Magazine article Essence

Getting Real about Domestic Violence

Magazine article Essence

Getting Real about Domestic Violence

Article excerpt

WRITER AND ACTIVIST JORDYNE BLAISE EXAMINES THE ROLE WE PLAY IN ABETTING RELATIONSHIP ABUSE AND WHAT WE CAN DO TO STOP IT

It's been said that you never forget your first time. Not only have I not forgotten my first time investigating an allegation of intimate partner violence, but I've also thought about that instance before every survivor interview I've conducted since. Getting a young woman to talk about what is likely one of the saddest and most frightening moments of her life requires a special combination of tenderness, objectivity and patience. As an investigator, I aim to get to the truth. As an activist, I want people to understand that no one has the right to anyone else's body without consent. And as a woman, I yearn to protect. Yet I've had to accept that I will not always be able to accomplish all of those objectives.

In 2010, more than one in three women reported experiencing relationship violence and nearly 70 percent of those reporting experienced these behaviors under the age of 25, reveals the National Intimate Partner and Sexual Violence Survey. African-American women are not only disproportionately affected by relationship violence, we are also more likely to die from it. Homicidal domestic violence is one of the leading causes of death among Black women between the ages of 15 and 35, according to statistics.

For many Black women, the ability to leave an abusive partner is complicated by the effects of poverty and discrimination, as well as religious and cultural beliefs. These realities are compounded by the fact that nearly half of Black women killed by an intimate partner die while attempting to leave, according to the Institute on Domestic Violence in the African-American Community. What's more, studies show that Black women are often socialized to forgo their personal well-being for the sake of the family unit. Reporting an abuser can seem like a betrayal, considering the mass incarceration of Black men. It is easy, then, to imagine why Janay Rice longed for privacy after the release of a video showing her being attacked by her then fiancé, now husband. Ray Rice.

As we combat gun violence experienced by Black men, there is a noticeable absence of Black women from discussions about how these issues impact us directly. …

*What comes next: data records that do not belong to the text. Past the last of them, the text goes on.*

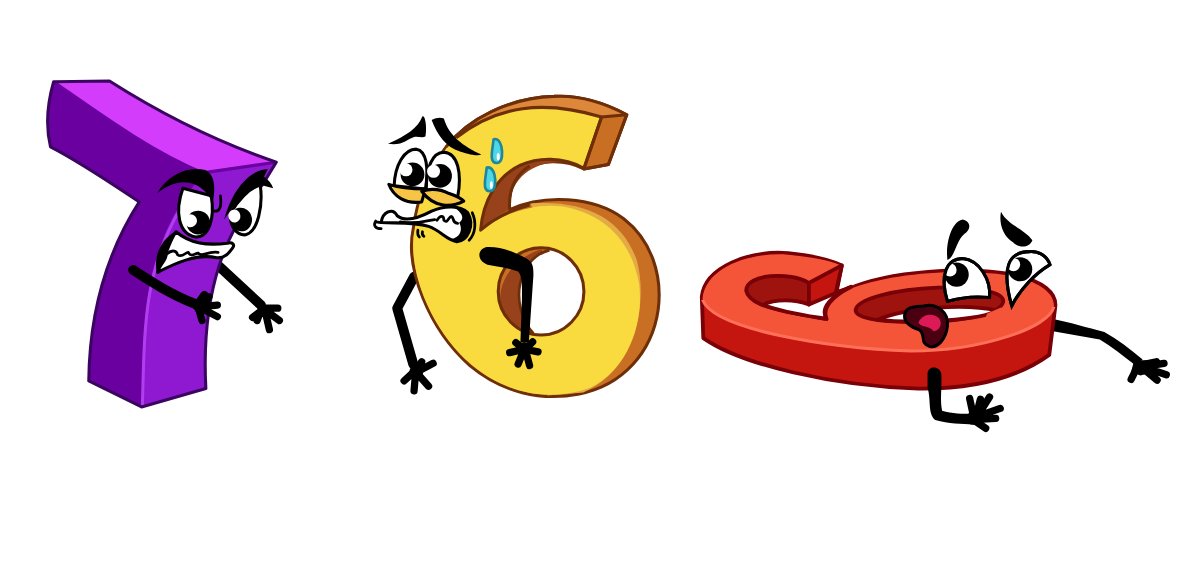
<!DOCTYPE html>
<html lang="en">
<head>
<meta charset="utf-8">
<title>Seven, Six and Nine</title>
<style>
:root{
  --paper:#ffffff; --ink:#000000;
  --violet-top:#d43cfb; --violet-front:#8f18d1; --violet-side:#6a00a0; --violet-line:#3a0560; --violet-shine:#b13df0;
  --yellow:#f9db3f; --lid:#f7c545; --amber-top:#dd873a; --amber:#c96f23; --rust:#97421a; --amber-line:#6e2e08; --amber-shine:#e4ab45;
  --red-top:#f45538; --red-side:#c4150f; --red-deep:#9f130f; --red-line:#780006; --red-shine:#ff7059;
  --drop:#4fd5e8; --drop-line:#1e8798; --mouth:#4a0010; --tongue:#dc1a58;
}
html,body{margin:0;padding:0;background:var(--paper);overflow:hidden}
.stage{display:block;width:1200px;height:566px;background:var(--paper)}
.ink{fill:var(--ink)}
.white{fill:var(--paper)}
.eye,.teeth{fill:var(--paper);stroke:var(--ink);stroke-width:4;stroke-linejoin:round}
.line{fill:none;stroke:var(--ink);stroke-width:3.6;stroke-linecap:round;stroke-linejoin:round}
.arm{fill:none;stroke:var(--ink);stroke-width:13;stroke-linecap:round;stroke-linejoin:round}
.hand{fill:none;stroke:var(--ink);stroke-width:9.5;stroke-linecap:round;stroke-linejoin:round}
.violet-edge{fill:none;stroke:var(--violet-line);stroke-width:4;stroke-linejoin:round;stroke-linecap:round}
.amber-edge{stroke:var(--amber-line);stroke-width:4;stroke-linejoin:round}
.red-edge{stroke:var(--red-line);stroke-width:5;stroke-linejoin:round;stroke-linecap:round}
.sweat{fill:var(--drop);stroke:var(--drop-line);stroke-width:3.4;stroke-linejoin:round}
.lid{fill:var(--lid);stroke:var(--ink);stroke-width:4;stroke-linejoin:round}
</style>
</head>
<body>
<svg class="stage" viewBox="0 0 1568 740" preserveAspectRatio="none" role="img" aria-label="An angry purple seven, a nervous yellow six and a dazed red nine lying flat">
  <defs>
    <g id="pupil">
      <circle class="ink" r="15.5"/>
      <circle class="white" cx="-8.5" cy="-6" r="8.5"/>
    </g>
    <g id="sweat-drop">
      <path class="sweat" d="M-4-16C0-17 4-14 6-7C8 1 8 14 1 15C-7 16-7 8-6-1Z"/>
      <ellipse class="white" cx="2" cy="7" rx="2" ry="5"/>
    </g>
    <path id="seven-body" d="M70 107L143 106C220 155 290 188 361 212L344 240C298 300 262 375 269 508L185 532L116 498C117 405 141 328 182 264C143 238 105 212 66 192C59 163 62 135 70 107Z"/>
    <clipPath id="seven-clip"><use href="#seven-body"/></clipPath>
    <path id="nine-eye-left" d="M1238 394C1227 358 1238 338 1258 338C1280 340 1295 366 1293 389Q1265 386 1238 394Z"/>
    <path id="nine-eye-right" d="M1322 400C1308 350 1318 329 1345 329C1360 328 1369 337 1372 346C1352 358 1333 378 1322 400Z"/>
    <clipPath id="nine-left-clip"><use href="#nine-eye-left"/></clipPath>
    <clipPath id="nine-right-clip"><use href="#nine-eye-right"/></clipPath>
  </defs>

  <g id="seven">
    <g id="seven-far-arm">
      <path class="arm" d="M286 348L341 399"/>
      <path class="hand" d="M330 415L346 403L363 403M346 405L365 419M346 405L352 431M341 405L336 419"/>
      <circle class="ink" cx="346" cy="407" r="8"/>
    </g>
    <g clip-path="url(#seven-clip)">
      <use href="#seven-body" fill="var(--violet-side)"/>
      <path fill="var(--violet-front)" d="M265 226L370 205L350 250L290 540H185C188 430 185 352 235 268Z"/>
      <path fill="none" stroke="var(--violet-shine)" stroke-width="4" d="M186 532C189 430 187 356 236 272"/>
      <path fill="var(--violet-top)" d="M70 107L143 106C220 155 290 188 361 212L265 226C196 197 132 150 70 107Z"/>
      <path fill="none" stroke="var(--violet-side)" stroke-width="4" d="M70 107C132 150 196 197 265 226L361 212"/>
    </g>
    <use href="#seven-body" class="violet-edge"/>
    <g id="seven-face">
      <path class="eye" d="M239 246C228 277 233 306 256 310C273 310 281 286 276 256Z"/>
      <path class="eye" d="M301 279C300 297 310 308 321 307C337 303 344 268 340 242C325 246 310 263 301 279Z"/>
      <use href="#pupil" transform="translate(259 291) rotate(-22)"/>
      <use href="#pupil" transform="translate(315 287) rotate(-10) scale(.92 1)"/>
      <path class="ink" d="M205 253C219 228 246 217 267 222C281 227 282 246 278 265C266 240 238 226 205 253Z"/>
      <path class="ink" d="M293 287C302 252 324 222 350 221L345 231C351 235 355 240 357 246L341 242C321 246 309 263 293 287Z"/>
      <path class="line" d="M288 256C290 272 286 277 280 276"/>
      <path class="ink" d="M230 302C211 313 200 333 205 357L224 330Z"/>
      <path class="teeth" d="M230 303C249 319 271 321 297 318C304 316 307 320 304 324C299 331 294 338 283 337C258 331 229 344 206 356C208 346 219 339 217 331C221 320 224 311 230 303Z"/>
      <path class="line" stroke-width="3" d="M218 332C226 325 231 329 232 333C238 338 243 329 246 330C250 338 256 330 259 331C264 337 270 328 285 330"/>
    </g>
    <g id="seven-near-arm">
      <path class="arm" d="M174 353C197 368 223 385 254 397"/>
      <path class="hand" stroke-width="8.5" d="M256 400L267 385M264 401L273 388M263 401L284 399M263 403L284 414M259 402L264 419"/>
      <circle class="ink" cx="262" cy="401" r="9"/>
    </g>
  </g>

  <g id="six">
    <g id="six-far-arm">
      <path class="arm" stroke-width="16" d="M541 362L519 403L540 476"/>
      <path class="hand" d="M543 485L551 473M545 486L566 475M545 488L560 505M543 488L541 511M541 486L528 498"/>
      <circle class="ink" cx="544" cy="486" r="9"/>
    </g>
    <path class="amber-edge" fill="var(--amber)" d="M583 192C612 155 665 128 724 126C758 124 791 135 819 150L795 215L763 221C738 207 703 209 685 222C668 236 664 255 666 274C710 254 775 256 815 286C851 314 866 360 860 405C852 461 813 504 757 515C707 525 656 513 614 478C560 430 529 350 540 299C545 260 560 221 583 192Z"/>
    <path fill="var(--amber-top)" d="M602 172C660 122 760 112 817 150L786 153C723 129 655 137 602 172Z"/>
    <path fill="var(--rust)" d="M628 301C631 262 650 230 680 216C698 208 718 206 738 212C700 209 664 232 666 274Q645 283 628 301Z"/>
    <path fill="var(--amber-shine)" d="M693 266C765 261 813 286 832 340C848 398 828 487 762 513L715 517L780 430Z"/>
    <path fill="var(--yellow)" fill-rule="evenodd" d="M584 193C630 141 705 127 786 153L763 220C735 204 702 206 680 216C650 230 631 262 628 301C657 278 706 262 745 272C796 285 826 320 835 371C842 425 819 484 771 507C713 528 656 511 616 477C562 431 531 350 542 299C547 260 562 221 584 193ZM651 381A56 57 0 1 0 763 381A56 57 0 1 0 651 381Z"/>
    <path fill="none" class="amber-edge" d="M596 180C650 138 710 130 786 153L763 220C735 204 702 206 680 216C650 230 631 262 628 301C645 286 666 275 692 268"/>
    <path fill="none" class="amber-edge" d="M666 274C664 248 672 230 692 217M583 192C612 155 665 128 724 126C758 124 791 135 819 150L795 215L763 221L786 153L819 150"/>
    <ellipse fill="var(--amber)" cx="707" cy="381" rx="56" ry="57"/>
    <path fill="var(--rust)" d="M708 326C664 338 642 384 660 412C670 428 684 435 697 437L720 380Z"/>
    <path class="white" d="M718 327C675 338 665 400 697 436C734 442 763 414 763 381C763 354 744 331 718 327Z"/>
    <path fill="none" stroke="var(--amber-line)" stroke-width="3.5" d="M718 327C675 338 665 400 697 436"/>
    <ellipse fill="none" class="amber-edge" cx="707" cy="381" rx="56" ry="57"/>
    <g id="six-near-arm">
      <path class="ink" d="M636 323C654 322 674 330 688 338C697 343 697 350 697 360L691 447H680L682 392C682 372 683 362 677 355C666 351 650 348 637 346C623 341 623 326 636 323Z"/>
      <path class="hand" d="M683 455L674 448M683 457L666 461M684 459L677 476M687 459L692 478M688 457L703 460M688 455L696 447"/>
      <circle class="ink" cx="685" cy="456" r="9"/>
    </g>
    <g id="six-face">
      <path class="eye" d="M515 243C516 216 528 195 544 195C558 197 560 221 556 247Z"/>
      <path class="eye" d="M557 248C557 221 564 199 580 199C598 200 604 226 598 258Z"/>
      <use href="#pupil" transform="translate(539 228)"/>
      <use href="#pupil" transform="translate(575 230)"/>
      <path class="lid" d="M508 241C523 246 540 247 556 247L551 264C530 267 514 257 508 241Z"/>
      <path class="lid" d="M551 250C563 246 577 248 587 253C596 256 602 259 606 263C591 271 568 273 551 250Z"/>
      <path class="ink" d="M507 188C531 177 546 168 552 152C556 150 558 168 556 178C552 181 547 178 541 179C531 182 526 191 507 188Z"/>
      <path class="ink" d="M564 157C570 154 575 153 580 155C586 177 606 192 629 202C623 205 607 200 601 198C583 193 571 176 564 157Z"/>
      <path class="teeth" d="M498 291C500 277 513 271 519 282C530 291 549 284 564 276C582 268 602 269 611 278C621 295 611 315 597 316C582 313 577 302 560 296C541 290 519 292 498 291Z"/>
      <path class="ink" d="M591 270C612 271 619 285 614 301C610 313 600 318 588 313C602 311 605 300 600 291C609 285 602 276 591 270Z"/>
      <path class="line" d="M523 290C545 294 557 288 568 287M571 288C575 281 580 281 580 288C585 293 586 283 590 283C594 285 590 291 598 292"/>
      <path class="line" d="M498 291L491 290M491 289C487 295 491 299 498 299M617 278C623 291 621 306 613 314M546 301Q545 307 548 310M552 303Q551 307 554 309"/>
    </g>
    <use href="#sweat-drop" transform="translate(649 198)"/>
    <use href="#sweat-drop" transform="translate(640 235)"/>
  </g>

  <g id="nine">
    <g id="nine-far-arm">
      <path class="ink" d="M1376 417C1400 422 1420 428 1443 434C1461 444 1476 456 1493 470L1484 478C1467 465 1452 453 1437 444L1376 433Z"/>
      <path class="hand" d="M1486 480L1478 496M1492 477L1511 473M1495 479L1521 475M1497 481L1524 490M1494 482L1512 497"/>
      <path class="ink" d="M1482 471L1500 471L1510 486L1490 491L1478 486Z"/>
    </g>
    <path class="red-edge" fill="var(--red-side)" d="M917 388C921 349 979 327 1030 331C1062 334 1082 339 1100 347L1093 382L1108 378C1160 355 1262 347 1328 360C1363 368 1380 383 1379 400L1371 464C1325 497 1268 509 1200 508C1090 505 969 477 919 442Z"/>
    <path fill="var(--red-top)" d="M918 390C922 350 979 329 1030 333C1062 336 1082 340 1099 347L1093 382L1108 379C1160 357 1262 349 1328 362C1361 370 1378 385 1377 400C1374 428 1283 460 1190 459C1083 455 929 432 918 390Z"/>
    <path fill="none" stroke="var(--red-shine)" stroke-width="4" d="M918 392C932 431 1082 455 1190 459C1282 459 1372 428 1377 401"/>
    <path class="red-edge" fill="var(--red-deep)" d="M1057 370C1033 355 975 358 975 380C978 395 1002 402 1030 408L1080 417C1074 403 1087 388 1110 376L1057 397Z"/>
    <path class="white" d="M998 398C1012 391 1038 391 1057 398L1093 384L1121 371C1092 385 1074 400 1077 414C1049 411 1023 409 998 398Z"/>
    <path fill="none" class="red-edge" d="M998 399C1022 408 1050 412 1080 417C1071 402 1088 386 1112 375M998 398C1012 391 1038 391 1057 398"/>
    <path class="red-edge" fill="var(--red-side)" d="M1057 370L1100 347L1092 383L1057 398Z"/>
    <path class="red-edge" fill="var(--red-deep)" d="M1118 405C1120 391 1169 378 1225 376C1275 374 1311 382 1311 394C1309 411 1250 422 1190 421C1145 421 1117 415 1118 405Z"/>
    <path class="white" d="M1147 418C1182 403 1258 396 1306 406C1283 418 1195 424 1147 418Z"/>
    <path fill="none" class="red-edge" stroke-width="4" d="M1147 418C1182 403 1258 396 1303 406C1283 418 1195 424 1147 418"/>
    <path fill="var(--red-top)" d="M1290 410L1308 402L1322 410L1285 422Z"/>
    <g id="nine-face">
      <use href="#nine-eye-left" class="eye"/>
      <g clip-path="url(#nine-left-clip)"><use href="#pupil" transform="translate(1250 359) scale(1.02)"/></g>
      <use href="#nine-eye-left" fill="none" stroke="var(--ink)" stroke-width="4"/>
      <use href="#nine-eye-right" class="eye"/>
      <g clip-path="url(#nine-right-clip)"><use href="#pupil" transform="translate(1333 352) scale(1.02)"/></g>
      <use href="#nine-eye-right" fill="none" stroke="var(--ink)" stroke-width="4"/>
      <path class="ink" d="M1238 340C1235 317 1244 289 1258 287C1268 289 1270 299 1260 306C1249 315 1248 336 1238 340Z"/>
      <path class="ink" d="M1308 277C1317 295 1337 298 1349 314C1345 325 1330 324 1324 317C1310 309 1305 291 1308 277Z"/>
      <path fill="var(--mouth)" stroke="var(--ink)" stroke-width="4" stroke-linejoin="round" d="M1182 412C1183 400 1197 401 1207 400C1224 396 1240 408 1238 426C1236 444 1225 455 1215 453C1201 449 1211 439 1201 431C1190 428 1181 421 1182 412Z"/>
      <path fill="var(--tongue)" d="M1200 422C1205 410 1219 409 1227 416C1232 423 1228 432 1220 433C1212 424 1204 429 1200 422Z"/>
    </g>
    <g id="nine-near-arm">
      <path class="ink" d="M1212 488C1213 478 1228 478 1230 489C1231 506 1228 523 1231 537C1244 541 1258 541 1271 541L1272 555C1256 554 1240 554 1222 549C1212 541 1217 524 1212 507Z"/>
      <path class="hand" d="M1272 544L1267 521M1276 542L1281 522M1279 541L1293 519M1281 543L1307 534M1283 548L1301 547M1275 551L1288 560"/>
      <path class="ink" d="M1265 541L1280 530L1291 544L1280 556L1268 555Z"/>
    </g>
  </g>
</svg>
</body>
</html>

Search by... Author
Show... All Results Primary Sources Peer-reviewed

Oops!

An unknown error has occurred. Please click the button below to reload the page. If the problem persists, please try again in a little while.